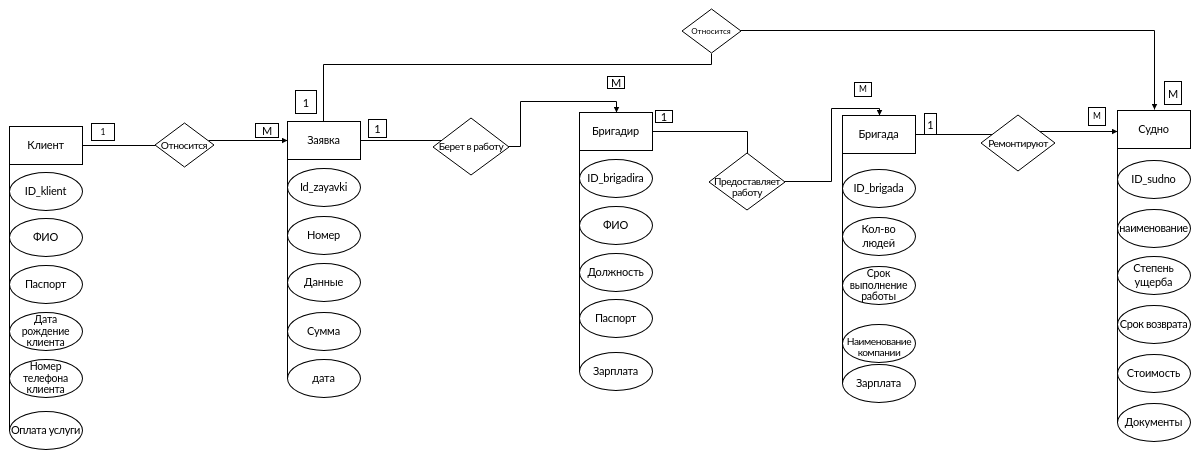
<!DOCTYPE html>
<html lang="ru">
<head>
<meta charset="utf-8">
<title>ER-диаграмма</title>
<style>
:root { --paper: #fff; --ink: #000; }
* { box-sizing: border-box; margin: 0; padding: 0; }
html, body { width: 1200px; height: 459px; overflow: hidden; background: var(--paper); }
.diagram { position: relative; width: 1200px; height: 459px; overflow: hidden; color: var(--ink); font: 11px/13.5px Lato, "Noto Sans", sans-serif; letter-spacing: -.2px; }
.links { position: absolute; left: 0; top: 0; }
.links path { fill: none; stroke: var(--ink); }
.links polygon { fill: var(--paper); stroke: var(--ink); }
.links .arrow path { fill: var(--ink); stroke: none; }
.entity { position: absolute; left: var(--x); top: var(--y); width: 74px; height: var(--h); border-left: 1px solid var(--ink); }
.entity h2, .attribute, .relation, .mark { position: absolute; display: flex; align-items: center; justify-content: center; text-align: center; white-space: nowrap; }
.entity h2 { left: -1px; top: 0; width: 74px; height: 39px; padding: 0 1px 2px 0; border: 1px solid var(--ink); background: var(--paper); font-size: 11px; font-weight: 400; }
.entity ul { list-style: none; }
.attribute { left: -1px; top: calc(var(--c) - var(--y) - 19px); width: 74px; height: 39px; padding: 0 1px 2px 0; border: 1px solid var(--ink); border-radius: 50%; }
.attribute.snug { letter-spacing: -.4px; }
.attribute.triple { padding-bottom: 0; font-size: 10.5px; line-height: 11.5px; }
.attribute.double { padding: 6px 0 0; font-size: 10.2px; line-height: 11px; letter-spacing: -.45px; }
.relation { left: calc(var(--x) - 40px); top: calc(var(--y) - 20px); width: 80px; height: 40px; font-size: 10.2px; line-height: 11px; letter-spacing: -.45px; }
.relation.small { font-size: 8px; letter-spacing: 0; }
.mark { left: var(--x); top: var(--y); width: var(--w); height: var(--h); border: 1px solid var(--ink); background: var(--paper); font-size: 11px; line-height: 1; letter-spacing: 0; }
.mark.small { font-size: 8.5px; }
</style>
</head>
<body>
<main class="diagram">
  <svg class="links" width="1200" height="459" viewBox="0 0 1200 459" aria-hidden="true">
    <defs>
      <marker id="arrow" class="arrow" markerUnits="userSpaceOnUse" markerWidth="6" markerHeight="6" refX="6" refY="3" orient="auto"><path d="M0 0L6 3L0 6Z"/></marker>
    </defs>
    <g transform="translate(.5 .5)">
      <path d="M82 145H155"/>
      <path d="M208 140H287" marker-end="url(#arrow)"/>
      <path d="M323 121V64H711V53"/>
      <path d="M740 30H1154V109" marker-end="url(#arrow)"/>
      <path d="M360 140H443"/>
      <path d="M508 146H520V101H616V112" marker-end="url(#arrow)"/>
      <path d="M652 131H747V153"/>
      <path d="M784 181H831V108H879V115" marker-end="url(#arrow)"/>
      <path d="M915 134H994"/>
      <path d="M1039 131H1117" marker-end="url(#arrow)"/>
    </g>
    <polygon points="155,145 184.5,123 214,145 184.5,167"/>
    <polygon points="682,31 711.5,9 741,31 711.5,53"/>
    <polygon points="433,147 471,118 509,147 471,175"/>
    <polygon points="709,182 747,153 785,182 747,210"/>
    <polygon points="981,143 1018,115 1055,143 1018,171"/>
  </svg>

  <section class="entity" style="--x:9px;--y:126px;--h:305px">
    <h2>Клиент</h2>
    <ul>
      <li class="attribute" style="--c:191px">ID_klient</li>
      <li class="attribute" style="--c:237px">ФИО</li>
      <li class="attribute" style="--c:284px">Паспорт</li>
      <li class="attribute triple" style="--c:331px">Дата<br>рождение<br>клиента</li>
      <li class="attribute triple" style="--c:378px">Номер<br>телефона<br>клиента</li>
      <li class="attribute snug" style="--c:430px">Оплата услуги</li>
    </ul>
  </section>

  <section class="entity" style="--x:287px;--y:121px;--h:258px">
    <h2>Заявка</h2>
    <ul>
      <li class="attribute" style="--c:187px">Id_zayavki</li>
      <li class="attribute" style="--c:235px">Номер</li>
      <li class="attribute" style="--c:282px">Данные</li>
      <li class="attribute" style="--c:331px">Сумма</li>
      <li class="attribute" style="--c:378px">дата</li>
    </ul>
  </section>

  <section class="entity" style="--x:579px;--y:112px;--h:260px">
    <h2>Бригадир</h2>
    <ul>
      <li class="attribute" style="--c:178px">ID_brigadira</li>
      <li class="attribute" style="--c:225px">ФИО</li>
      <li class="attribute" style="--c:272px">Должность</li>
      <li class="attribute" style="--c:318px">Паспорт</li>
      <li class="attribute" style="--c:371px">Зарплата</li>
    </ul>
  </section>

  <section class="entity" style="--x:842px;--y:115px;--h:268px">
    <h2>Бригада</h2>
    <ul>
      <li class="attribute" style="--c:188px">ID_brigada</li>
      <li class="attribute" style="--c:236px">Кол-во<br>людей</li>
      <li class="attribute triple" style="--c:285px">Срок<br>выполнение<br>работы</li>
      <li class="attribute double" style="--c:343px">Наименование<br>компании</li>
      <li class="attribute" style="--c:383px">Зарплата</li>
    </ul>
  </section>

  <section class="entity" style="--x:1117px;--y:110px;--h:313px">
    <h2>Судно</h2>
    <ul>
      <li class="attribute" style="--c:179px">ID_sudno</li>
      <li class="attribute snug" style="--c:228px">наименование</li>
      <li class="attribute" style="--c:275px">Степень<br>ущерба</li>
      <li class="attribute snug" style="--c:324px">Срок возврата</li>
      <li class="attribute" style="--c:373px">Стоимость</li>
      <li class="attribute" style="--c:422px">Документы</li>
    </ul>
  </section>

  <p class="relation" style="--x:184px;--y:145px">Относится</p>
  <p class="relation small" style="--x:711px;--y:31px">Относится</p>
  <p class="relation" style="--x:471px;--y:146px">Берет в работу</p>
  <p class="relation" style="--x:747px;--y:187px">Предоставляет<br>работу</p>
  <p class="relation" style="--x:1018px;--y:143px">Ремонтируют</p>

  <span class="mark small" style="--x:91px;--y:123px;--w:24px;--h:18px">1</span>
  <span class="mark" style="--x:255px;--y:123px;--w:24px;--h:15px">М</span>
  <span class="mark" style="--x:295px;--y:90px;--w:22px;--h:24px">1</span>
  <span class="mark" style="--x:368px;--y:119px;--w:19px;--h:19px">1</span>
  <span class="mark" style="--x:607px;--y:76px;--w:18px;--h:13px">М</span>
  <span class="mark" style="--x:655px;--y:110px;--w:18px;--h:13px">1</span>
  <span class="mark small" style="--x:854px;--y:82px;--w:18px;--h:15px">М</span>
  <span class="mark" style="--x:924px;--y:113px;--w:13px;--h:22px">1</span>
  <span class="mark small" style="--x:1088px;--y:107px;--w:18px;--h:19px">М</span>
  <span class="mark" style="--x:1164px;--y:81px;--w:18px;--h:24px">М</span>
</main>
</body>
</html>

### The problem
Working from the material above, restate word for word the lines between the line with "-1px; top: 0;" and the line with "-1px; top: calc(var(--c)", both included, and only those.

### Expected answer
.entity h2 { left: -1px; top: 0; width: 74px; height: 39px; padding: 0 1px 2px 0; border: 1px solid var(--ink); background: var(--paper); font-size: 11px; font-weight: 400; }
.entity ul { list-style: none; }
.attribute { left: -1px; top: calc(var(--c) - var(--y) - 19px); width: 74px; height: 39px; padding: 0 1px 2px 0; border: 1px solid var(--ink); border-radius: 50%; }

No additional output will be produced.